_Prompt_. Gather all lines in the entries below that include the word "plate".

** Opening Data provided block **

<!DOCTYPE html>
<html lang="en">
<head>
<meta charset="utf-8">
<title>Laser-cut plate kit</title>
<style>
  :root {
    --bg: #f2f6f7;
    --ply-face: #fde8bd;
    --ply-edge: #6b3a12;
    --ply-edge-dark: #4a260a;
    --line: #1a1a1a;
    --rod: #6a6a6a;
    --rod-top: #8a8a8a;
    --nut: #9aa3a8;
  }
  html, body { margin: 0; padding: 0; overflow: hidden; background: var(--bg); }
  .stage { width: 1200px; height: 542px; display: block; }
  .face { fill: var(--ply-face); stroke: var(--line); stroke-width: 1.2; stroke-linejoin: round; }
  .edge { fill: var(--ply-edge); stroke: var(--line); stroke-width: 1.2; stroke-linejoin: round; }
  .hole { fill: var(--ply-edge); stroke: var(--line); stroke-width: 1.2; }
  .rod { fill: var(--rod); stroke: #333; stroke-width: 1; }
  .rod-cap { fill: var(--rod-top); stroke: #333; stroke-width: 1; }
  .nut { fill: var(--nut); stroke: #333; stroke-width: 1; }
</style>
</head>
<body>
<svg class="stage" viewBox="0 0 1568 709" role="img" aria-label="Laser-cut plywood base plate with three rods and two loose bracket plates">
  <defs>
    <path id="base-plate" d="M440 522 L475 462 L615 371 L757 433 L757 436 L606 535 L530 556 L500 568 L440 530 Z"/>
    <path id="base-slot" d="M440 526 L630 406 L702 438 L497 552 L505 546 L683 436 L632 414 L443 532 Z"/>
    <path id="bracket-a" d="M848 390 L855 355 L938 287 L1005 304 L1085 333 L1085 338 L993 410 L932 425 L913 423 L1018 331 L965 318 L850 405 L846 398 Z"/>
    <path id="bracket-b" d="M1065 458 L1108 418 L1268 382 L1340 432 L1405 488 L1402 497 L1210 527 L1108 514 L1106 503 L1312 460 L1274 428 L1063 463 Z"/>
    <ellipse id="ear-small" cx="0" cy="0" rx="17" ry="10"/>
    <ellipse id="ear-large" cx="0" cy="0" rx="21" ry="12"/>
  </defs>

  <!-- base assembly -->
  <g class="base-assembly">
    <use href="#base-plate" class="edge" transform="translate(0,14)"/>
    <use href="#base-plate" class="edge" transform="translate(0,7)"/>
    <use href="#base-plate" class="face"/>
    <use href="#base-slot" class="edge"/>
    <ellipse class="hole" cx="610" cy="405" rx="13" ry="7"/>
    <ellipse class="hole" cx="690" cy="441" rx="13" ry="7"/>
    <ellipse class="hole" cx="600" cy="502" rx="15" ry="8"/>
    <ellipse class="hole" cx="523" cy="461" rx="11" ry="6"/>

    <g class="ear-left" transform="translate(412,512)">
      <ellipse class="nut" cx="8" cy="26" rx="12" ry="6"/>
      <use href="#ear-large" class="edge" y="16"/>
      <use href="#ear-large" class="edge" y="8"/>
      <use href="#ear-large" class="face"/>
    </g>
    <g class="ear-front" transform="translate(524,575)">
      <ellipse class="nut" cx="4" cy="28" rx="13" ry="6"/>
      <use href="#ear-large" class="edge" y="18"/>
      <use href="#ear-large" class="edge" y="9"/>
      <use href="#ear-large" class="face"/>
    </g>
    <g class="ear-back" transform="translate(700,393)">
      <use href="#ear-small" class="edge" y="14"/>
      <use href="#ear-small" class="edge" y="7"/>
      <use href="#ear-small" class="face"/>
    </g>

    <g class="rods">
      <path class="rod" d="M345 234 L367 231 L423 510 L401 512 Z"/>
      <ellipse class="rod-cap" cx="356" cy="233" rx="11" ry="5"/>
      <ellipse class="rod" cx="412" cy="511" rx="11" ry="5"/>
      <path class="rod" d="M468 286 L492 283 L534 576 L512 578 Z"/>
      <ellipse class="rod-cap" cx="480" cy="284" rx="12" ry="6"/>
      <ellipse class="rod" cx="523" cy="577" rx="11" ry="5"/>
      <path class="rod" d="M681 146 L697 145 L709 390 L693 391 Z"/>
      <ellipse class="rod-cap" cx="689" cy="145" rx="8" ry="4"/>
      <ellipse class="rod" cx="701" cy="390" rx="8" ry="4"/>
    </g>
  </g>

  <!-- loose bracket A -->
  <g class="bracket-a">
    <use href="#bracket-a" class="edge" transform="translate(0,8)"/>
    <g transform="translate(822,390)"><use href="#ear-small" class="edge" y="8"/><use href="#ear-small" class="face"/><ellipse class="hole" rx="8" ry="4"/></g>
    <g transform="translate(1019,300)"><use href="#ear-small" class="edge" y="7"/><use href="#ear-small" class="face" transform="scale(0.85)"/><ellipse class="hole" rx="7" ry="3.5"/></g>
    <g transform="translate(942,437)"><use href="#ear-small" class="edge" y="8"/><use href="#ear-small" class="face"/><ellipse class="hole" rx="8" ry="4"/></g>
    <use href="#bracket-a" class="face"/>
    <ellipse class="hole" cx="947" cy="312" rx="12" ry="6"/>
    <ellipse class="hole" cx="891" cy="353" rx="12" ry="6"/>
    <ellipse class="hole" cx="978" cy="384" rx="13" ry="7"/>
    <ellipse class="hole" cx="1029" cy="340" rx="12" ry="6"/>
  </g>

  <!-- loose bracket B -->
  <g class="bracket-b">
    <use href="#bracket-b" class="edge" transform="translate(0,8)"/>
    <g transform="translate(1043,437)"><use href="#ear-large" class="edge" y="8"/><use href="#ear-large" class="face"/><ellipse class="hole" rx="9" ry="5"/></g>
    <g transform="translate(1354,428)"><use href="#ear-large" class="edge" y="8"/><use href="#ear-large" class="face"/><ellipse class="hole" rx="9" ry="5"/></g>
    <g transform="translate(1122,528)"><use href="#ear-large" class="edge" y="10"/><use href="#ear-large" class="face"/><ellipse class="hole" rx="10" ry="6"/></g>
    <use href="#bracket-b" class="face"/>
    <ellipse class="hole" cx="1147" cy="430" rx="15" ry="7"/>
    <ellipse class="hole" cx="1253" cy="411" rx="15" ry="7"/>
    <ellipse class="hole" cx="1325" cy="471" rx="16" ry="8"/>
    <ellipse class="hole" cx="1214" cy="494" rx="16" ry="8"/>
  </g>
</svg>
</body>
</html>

** Closing Data provided block **

_Output of the exercise_.
<title>Laser-cut plate kit</title>
<svg class="stage" viewBox="0 0 1568 709" role="img" aria-label="Laser-cut plywood base plate with three rods and two loose bracket plates">
    <path id="base-plate" d="M440 522 L475 462 L615 371 L757 433 L757 436 L606 535 L530 556 L500 568 L440 530 Z"/>
    <use href="#base-plate" class="edge" transform="translate(0,14)"/>
    <use href="#base-plate" class="edge" transform="translate(0,7)"/>
    <use href="#base-plate" class="face"/>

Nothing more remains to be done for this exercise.